Queen and country examines the complex intersection between same-sex desire and the British Armed Forces during the Second World War.
It illuminates how men and women lived, loved and survived in an institution which, at least publicly, was unequivocally hostile towards same-sex activity within its ranks.
Queen and country also tells a story of selective remembrance and the politics of memory, exploring specifically why same-sex desire continues to be absent from the historical record of the war.
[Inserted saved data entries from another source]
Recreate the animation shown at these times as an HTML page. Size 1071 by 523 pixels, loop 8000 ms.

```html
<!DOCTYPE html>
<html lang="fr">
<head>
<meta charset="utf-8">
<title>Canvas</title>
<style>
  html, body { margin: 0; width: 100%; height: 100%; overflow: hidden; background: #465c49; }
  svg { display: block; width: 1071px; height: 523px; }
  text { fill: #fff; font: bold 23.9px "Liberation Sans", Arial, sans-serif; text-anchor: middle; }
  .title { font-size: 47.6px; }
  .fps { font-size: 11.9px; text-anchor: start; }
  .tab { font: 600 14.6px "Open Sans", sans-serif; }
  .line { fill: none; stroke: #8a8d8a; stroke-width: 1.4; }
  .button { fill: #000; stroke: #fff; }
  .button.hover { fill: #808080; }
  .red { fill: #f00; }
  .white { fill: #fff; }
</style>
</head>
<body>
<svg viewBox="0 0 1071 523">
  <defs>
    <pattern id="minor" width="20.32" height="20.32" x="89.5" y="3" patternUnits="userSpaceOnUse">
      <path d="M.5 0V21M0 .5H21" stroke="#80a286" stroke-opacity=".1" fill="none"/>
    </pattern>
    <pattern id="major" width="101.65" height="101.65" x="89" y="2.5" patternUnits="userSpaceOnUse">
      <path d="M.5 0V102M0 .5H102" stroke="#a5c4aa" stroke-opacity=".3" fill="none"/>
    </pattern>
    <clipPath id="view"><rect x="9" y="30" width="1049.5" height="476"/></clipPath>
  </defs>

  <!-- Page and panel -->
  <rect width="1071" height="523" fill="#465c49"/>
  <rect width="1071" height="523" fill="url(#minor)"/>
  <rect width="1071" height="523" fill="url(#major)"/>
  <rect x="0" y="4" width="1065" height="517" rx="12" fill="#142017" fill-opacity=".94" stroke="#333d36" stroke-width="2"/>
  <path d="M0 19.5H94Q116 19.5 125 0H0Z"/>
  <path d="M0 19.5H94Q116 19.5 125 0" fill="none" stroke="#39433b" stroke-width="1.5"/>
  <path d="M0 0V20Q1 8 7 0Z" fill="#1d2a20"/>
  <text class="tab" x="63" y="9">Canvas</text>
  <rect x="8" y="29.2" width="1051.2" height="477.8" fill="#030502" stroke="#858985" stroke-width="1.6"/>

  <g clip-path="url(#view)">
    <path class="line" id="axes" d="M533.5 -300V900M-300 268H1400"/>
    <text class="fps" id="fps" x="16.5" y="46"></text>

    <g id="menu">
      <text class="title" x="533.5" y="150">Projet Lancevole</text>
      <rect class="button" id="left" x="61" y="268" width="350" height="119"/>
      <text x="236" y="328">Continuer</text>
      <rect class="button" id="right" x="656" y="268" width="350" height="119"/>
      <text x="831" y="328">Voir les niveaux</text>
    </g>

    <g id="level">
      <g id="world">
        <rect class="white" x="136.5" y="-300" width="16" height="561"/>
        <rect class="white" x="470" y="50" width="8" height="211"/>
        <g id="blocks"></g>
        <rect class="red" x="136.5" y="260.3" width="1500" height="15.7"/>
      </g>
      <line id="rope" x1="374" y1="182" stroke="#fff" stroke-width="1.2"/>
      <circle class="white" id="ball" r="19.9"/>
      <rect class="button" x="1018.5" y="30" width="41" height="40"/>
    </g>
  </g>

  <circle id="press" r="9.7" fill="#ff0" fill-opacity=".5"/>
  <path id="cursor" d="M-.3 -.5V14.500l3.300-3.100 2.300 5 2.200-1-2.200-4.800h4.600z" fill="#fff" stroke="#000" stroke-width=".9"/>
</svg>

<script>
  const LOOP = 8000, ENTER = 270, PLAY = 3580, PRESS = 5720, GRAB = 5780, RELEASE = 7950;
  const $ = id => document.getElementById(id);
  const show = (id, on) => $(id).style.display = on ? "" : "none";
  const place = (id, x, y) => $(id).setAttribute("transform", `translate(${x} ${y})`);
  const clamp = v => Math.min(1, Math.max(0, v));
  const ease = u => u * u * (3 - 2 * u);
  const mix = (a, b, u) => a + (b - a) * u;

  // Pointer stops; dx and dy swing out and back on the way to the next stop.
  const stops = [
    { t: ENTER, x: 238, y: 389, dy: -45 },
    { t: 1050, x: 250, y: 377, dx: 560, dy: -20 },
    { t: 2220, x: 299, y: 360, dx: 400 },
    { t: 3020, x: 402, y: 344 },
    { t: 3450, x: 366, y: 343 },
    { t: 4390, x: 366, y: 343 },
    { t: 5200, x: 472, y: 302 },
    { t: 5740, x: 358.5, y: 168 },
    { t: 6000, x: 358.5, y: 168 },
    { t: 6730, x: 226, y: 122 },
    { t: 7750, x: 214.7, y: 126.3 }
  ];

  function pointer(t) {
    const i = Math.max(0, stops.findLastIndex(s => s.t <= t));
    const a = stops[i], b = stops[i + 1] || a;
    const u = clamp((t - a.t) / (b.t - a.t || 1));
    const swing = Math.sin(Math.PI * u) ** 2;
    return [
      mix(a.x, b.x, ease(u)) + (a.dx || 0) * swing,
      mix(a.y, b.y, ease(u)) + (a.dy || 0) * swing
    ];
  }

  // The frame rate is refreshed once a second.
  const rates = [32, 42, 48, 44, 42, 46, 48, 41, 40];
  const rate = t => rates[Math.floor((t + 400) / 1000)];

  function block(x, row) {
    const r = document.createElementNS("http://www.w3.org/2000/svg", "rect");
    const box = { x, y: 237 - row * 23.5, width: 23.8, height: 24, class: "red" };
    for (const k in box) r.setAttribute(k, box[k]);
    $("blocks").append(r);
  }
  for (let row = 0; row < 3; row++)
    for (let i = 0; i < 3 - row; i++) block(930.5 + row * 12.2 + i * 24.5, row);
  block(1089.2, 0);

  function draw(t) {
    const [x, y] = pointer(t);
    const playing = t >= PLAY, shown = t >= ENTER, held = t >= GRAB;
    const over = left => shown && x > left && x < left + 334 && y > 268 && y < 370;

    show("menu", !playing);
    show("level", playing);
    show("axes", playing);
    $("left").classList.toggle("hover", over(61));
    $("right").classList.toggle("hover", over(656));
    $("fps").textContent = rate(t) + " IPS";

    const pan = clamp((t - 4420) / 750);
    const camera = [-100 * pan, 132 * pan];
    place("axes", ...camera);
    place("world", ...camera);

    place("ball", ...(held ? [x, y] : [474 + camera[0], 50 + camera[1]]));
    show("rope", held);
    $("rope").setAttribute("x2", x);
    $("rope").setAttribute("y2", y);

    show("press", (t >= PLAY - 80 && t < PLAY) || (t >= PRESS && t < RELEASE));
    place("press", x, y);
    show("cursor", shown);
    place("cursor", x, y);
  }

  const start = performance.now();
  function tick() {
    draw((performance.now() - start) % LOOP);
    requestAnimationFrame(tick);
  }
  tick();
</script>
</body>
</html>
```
In examining this absence, and the more intimate minutiae of cohesion, homosociability and desire, this study pushes far beyond traditional military history in order to cast new light on one of the most widely discussed conflicts of the twentieth century. -- .